Dan, I are not saying that market timing can't be done. I are saying that it can't be done consistently. As John Bogle has said in his 50 plus years on wall street he doesn't know anyone who knows of anyone who has done it consistently.Here is the quote Jeff refers to.
The idea that a bell rings to signal when investors should get into or out of the stock market is simply not credible. After nearly fifty years in this business, I do not know of anybody who has done it successfully and consistently. I don't even know anybody who knows anybody who has done it successfully and consistently. Yet market timing appears to be increasingly embraced by mutual fund investors and the professional managers of fund portfolios alike.I replied:
[John C. Bogle in Common Sense on Mutual Funds: , pg 20]
I wonder if Jack would modify that now that we know Warren Buffett kept his "personal funds" in US Treasuries from the late 1990s until the market fell to the 800s. Stocks were flat over that period (with dividends) while his treasuries probably gained over 50%. Unlike Brinker, Mr Buffett missed the internet/telecom and housing bubbles while sitting safely in US Treasuries.
I now believe a very select few can time the market and have done so with impressive results but Bob Brinker is not on that list. (Note, I have not said the evidence is strong enough to convince me to attempt timing with more than about 5% of my total portfolio... but never say never!)
BTW, Sy Harding's STS has had some impressive results also.
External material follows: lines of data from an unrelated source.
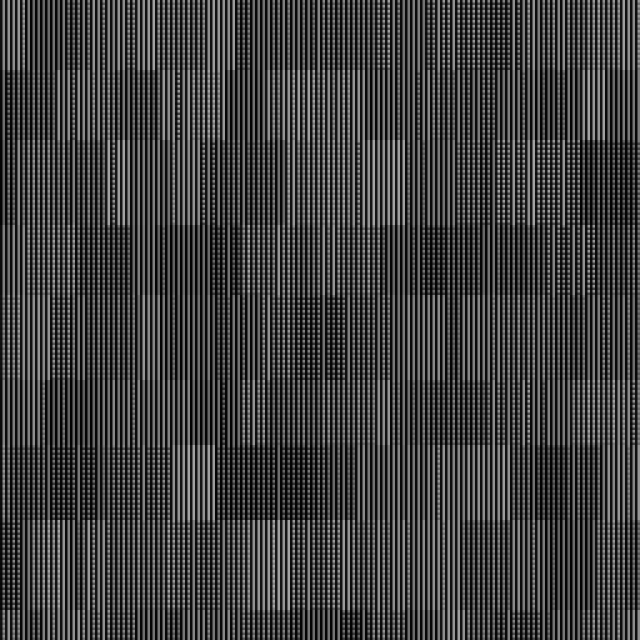
Give the GLSL for this pattern, as a WebGL 2 fragment shader.

```glsl
#version 300 es
precision highp float;

uniform vec2 u_resolution;
out vec4 fragColor;

#define CELLS 128.0         // threads across and picks down
#define BAND_PITCH 15.3     // mean band height, in cells
#define BAND_JITTER 0.12
#define BLOCK_PITCH 7.0     // mean block width, in cells
#define BLOCK_JITTER 0.48
#define BAR_WIDTH 0.5       // share of a cell, for threads and stitches
#define BAR_CENTRE 0.75     // place of the bar within its cell
#define DOTTED_SHARE 0.58
#define STRAY_SHARE 0.12    // threads that differ from their block
#define CROSS_GAP_MIN 0.2   // darkening between stitches
#define CROSS_GAP_MAX 0.6
#define THREAD_VARIATION 0.1

const vec3 GAP_DEEP = vec3(0.01);
const vec3 GAP_SOFT = vec3(0.08);
const vec3 THREAD_DIM = vec3(0.42);
const vec3 THREAD_LIGHT = vec3(0.61);

float hash(vec2 p) {
    return fract(sin(dot(p, vec2(127.1, 311.7))) * 43758.5453);
}

// Index of the irregular interval holding a cell; one jittered edge per pitch
float intervalIndex(float cell, float pitch, float jitter, float seed) {
    float t = cell / pitch;
    float i = floor(t);
    float edge = 0.5 + jitter * (2.0 * hash(vec2(i, seed)) - 1.0);
    return i + step(edge, t - i);
}

// Smoothed coverage of one bar per unit cell
float barCoverage(float x, float pixel) {
    float fromCentre = abs(fract(x - BAR_CENTRE + 0.5) - 0.5);
    return clamp((0.5 * BAR_WIDTH - fromCentre) / pixel + 0.5, 0.0, 1.0);
}

void main() {
    vec2 grid = gl_FragCoord.xy / u_resolution * CELLS;
    vec2 pixel = CELLS / u_resolution;
    vec2 cell = floor(grid) + 0.5;

    // Bands of uneven height, each split into blocks of uneven width
    float band = intervalIndex(cell.y, BAND_PITCH, BAND_JITTER, 3.0);
    float block = intervalIndex(cell.x, BLOCK_PITCH, BLOCK_JITTER, band + 17.0);
    vec2 id = vec2(block, band);
    vec2 threadId = vec2(cell.x, band);

    // Thread and gap lighten together, so blocks differ as a whole
    float tone = hash(id + 7.9);
    vec3 gap = mix(GAP_DEEP, GAP_SOFT, tone);
    vec3 thread = mix(THREAD_DIM, THREAD_LIGHT, tone);
    thread += THREAD_VARIATION * (hash(threadId + 63.0) - 0.5);

    // Vertical threads
    vec3 color = mix(gap, thread, barCoverage(grid.x, pixel.x));

    // Dotted blocks are darkened between stitches; stray threads swap kind
    float dotted = step(hash(id + 23.7), DOTTED_SHARE);
    float stray = step(hash(threadId + 51.3), STRAY_SHARE);
    dotted = abs(dotted - stray);
    float strength = hash(id + 91.1);
    float depth = dotted * mix(CROSS_GAP_MIN, CROSS_GAP_MAX, strength * strength);
    color *= 1.0 - depth * (1.0 - barCoverage(grid.y, pixel.y));

    fragColor = vec4(color, 1.0);
}
```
Out around 1400 and in at 939 while Brinker was fully invested... wow!
See Sy Harding's MACD Seasonal Buy Signal for details and a chart.
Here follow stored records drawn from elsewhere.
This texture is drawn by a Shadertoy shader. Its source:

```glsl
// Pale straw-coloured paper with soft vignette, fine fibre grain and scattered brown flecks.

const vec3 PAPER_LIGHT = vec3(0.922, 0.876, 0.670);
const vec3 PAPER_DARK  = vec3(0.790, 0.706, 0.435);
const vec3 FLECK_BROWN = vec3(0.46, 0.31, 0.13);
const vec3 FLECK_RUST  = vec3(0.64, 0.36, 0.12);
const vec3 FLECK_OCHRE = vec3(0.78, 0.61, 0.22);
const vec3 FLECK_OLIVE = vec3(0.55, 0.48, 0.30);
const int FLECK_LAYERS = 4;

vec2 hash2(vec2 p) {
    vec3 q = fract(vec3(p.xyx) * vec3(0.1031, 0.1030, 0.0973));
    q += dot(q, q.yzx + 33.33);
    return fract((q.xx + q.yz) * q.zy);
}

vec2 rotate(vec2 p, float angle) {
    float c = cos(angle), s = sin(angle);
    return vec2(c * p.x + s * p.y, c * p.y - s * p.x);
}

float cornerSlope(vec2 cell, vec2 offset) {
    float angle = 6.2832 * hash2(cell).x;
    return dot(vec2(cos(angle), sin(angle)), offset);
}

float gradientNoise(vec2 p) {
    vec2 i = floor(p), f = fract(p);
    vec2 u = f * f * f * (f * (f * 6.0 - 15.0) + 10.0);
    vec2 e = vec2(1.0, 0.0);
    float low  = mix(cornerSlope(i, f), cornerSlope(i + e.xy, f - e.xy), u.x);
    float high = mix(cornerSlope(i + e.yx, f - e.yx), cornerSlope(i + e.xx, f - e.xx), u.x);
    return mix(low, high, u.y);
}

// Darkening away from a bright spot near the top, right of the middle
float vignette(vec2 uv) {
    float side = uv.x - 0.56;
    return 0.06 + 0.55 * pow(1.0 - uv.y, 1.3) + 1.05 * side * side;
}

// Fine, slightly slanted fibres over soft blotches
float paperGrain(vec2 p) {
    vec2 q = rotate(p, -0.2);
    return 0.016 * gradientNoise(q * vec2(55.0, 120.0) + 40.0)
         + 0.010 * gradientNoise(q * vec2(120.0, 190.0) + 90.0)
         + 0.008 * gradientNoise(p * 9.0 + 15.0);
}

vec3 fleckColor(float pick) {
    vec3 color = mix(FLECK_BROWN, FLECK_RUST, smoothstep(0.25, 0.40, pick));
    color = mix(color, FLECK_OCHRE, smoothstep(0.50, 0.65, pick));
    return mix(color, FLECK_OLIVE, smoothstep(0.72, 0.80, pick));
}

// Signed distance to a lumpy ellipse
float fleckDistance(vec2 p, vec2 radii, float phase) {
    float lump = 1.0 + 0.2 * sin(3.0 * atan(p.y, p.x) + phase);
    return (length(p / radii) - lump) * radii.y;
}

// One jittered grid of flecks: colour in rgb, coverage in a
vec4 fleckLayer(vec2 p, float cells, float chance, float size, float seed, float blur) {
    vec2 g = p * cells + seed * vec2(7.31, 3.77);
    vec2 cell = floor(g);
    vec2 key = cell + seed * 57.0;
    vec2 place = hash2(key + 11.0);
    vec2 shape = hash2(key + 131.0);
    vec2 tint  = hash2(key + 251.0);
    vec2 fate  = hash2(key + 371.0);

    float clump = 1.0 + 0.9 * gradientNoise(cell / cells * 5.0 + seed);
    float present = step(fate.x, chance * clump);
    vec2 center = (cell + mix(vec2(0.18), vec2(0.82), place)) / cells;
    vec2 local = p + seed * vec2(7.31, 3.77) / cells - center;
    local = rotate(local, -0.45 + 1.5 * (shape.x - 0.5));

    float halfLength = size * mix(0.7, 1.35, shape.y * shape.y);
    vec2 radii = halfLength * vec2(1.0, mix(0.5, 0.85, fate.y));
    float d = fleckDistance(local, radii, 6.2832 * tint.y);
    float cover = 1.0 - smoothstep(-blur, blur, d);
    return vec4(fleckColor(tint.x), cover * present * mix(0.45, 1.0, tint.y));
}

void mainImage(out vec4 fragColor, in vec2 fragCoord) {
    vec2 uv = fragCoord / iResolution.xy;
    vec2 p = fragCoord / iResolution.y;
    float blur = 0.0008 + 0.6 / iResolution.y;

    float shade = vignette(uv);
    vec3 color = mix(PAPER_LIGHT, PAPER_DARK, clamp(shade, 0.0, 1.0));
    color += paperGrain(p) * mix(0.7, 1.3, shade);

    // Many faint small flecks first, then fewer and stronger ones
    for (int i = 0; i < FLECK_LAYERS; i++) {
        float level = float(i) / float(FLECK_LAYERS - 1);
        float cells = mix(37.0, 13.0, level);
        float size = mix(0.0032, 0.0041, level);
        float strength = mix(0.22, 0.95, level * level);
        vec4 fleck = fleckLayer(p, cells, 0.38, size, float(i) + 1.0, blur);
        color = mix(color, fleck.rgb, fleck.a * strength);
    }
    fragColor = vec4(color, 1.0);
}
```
This is how I look at attempts to time the stock market:
”....there are confident ones; they move from ninety-ten (90:10) in stocks-bonds to five-ninety-five (5:95) in stocks-bonds. That implies a degree of self-confidence bordering on hubris and self-deception. Over the decades, when both groups...have equal limited (!) ability to "time," the cautious chaps who alternate between sixty-five-thirty-five in stocks-bonds (63:35) and sixty-forty (60:40) are likely to end up with a superior risk-corrected total return score.”Due to my age, I like 70:30 (equities:fixed income) with a 5% variation. Your mileage will vary.
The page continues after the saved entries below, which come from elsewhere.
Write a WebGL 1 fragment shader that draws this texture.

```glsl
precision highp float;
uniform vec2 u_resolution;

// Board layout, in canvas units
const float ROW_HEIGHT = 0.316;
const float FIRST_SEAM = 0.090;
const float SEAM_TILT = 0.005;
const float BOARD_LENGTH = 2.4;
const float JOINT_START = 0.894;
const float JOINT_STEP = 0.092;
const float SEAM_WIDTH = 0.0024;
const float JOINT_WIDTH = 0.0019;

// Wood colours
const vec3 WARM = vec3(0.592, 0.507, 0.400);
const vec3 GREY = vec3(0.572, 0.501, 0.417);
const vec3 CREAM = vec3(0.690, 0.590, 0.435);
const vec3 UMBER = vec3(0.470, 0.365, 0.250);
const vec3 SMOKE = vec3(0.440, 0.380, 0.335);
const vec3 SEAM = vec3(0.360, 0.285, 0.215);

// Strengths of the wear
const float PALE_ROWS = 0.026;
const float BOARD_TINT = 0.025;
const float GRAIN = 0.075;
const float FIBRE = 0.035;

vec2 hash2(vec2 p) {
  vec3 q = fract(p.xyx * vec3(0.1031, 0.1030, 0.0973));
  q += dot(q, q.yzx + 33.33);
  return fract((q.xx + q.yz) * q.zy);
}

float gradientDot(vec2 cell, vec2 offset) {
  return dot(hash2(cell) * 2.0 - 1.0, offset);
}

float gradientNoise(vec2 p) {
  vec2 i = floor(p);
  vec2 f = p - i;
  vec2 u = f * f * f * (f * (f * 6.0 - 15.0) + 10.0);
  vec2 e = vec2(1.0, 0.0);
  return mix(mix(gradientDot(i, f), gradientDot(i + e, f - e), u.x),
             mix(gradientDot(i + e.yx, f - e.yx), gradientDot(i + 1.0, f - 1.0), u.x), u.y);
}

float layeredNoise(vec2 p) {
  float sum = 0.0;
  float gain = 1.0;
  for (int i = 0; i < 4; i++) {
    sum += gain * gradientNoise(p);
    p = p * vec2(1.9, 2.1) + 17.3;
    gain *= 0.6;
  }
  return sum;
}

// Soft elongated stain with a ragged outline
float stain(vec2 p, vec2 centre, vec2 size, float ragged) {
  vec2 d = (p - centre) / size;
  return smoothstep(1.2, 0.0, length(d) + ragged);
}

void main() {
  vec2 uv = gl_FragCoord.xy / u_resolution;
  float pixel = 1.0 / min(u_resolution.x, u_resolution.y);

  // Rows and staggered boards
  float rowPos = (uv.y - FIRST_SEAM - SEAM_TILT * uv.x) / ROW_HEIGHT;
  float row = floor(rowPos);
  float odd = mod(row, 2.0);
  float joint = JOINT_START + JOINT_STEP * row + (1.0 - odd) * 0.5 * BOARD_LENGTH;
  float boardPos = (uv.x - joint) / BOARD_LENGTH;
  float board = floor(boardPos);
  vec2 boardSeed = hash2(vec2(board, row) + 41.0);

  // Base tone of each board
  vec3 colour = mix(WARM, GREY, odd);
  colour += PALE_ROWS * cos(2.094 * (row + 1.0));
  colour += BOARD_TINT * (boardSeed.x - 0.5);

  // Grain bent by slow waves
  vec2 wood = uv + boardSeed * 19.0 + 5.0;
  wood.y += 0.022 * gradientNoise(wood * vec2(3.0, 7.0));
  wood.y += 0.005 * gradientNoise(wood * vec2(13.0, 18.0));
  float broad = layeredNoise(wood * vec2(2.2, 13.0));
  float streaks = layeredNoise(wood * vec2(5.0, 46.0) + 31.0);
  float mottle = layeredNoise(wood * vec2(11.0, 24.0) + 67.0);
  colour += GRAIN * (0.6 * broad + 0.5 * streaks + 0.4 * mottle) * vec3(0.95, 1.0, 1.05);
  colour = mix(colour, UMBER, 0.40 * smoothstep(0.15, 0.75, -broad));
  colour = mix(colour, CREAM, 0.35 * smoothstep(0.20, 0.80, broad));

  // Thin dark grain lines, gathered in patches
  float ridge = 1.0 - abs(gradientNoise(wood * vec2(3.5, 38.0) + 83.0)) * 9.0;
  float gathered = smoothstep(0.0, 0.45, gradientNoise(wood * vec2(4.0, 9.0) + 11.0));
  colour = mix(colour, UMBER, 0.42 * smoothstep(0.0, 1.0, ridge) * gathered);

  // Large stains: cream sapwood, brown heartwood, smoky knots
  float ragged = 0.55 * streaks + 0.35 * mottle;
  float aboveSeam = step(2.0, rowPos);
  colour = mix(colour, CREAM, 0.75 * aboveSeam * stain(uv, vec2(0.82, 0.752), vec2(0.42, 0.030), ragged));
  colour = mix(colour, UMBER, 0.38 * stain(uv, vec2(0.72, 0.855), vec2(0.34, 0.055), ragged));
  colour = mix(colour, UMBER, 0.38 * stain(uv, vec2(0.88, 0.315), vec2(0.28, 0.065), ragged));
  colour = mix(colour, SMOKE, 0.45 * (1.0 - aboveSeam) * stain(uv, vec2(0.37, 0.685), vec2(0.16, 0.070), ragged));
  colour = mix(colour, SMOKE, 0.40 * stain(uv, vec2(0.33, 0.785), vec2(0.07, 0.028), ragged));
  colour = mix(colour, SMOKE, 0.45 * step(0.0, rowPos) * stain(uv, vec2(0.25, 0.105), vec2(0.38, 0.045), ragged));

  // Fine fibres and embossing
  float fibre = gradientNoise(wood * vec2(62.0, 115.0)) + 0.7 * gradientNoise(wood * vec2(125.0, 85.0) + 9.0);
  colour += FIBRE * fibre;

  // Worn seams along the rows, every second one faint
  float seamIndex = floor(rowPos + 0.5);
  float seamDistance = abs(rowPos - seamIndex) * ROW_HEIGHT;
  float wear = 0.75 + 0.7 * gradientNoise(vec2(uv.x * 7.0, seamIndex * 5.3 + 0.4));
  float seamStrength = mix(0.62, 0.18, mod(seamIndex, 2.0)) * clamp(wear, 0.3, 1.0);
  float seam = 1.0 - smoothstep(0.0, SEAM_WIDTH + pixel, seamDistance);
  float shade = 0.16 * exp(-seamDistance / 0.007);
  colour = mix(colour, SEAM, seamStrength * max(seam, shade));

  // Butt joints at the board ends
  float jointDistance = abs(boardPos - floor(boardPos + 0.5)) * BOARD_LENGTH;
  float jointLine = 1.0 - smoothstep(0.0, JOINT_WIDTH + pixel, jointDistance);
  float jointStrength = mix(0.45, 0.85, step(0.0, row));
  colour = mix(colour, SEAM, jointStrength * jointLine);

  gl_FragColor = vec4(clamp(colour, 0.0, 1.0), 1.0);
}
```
[Paul Samuelson, "Journal of Portfolio Management," Fall 1994]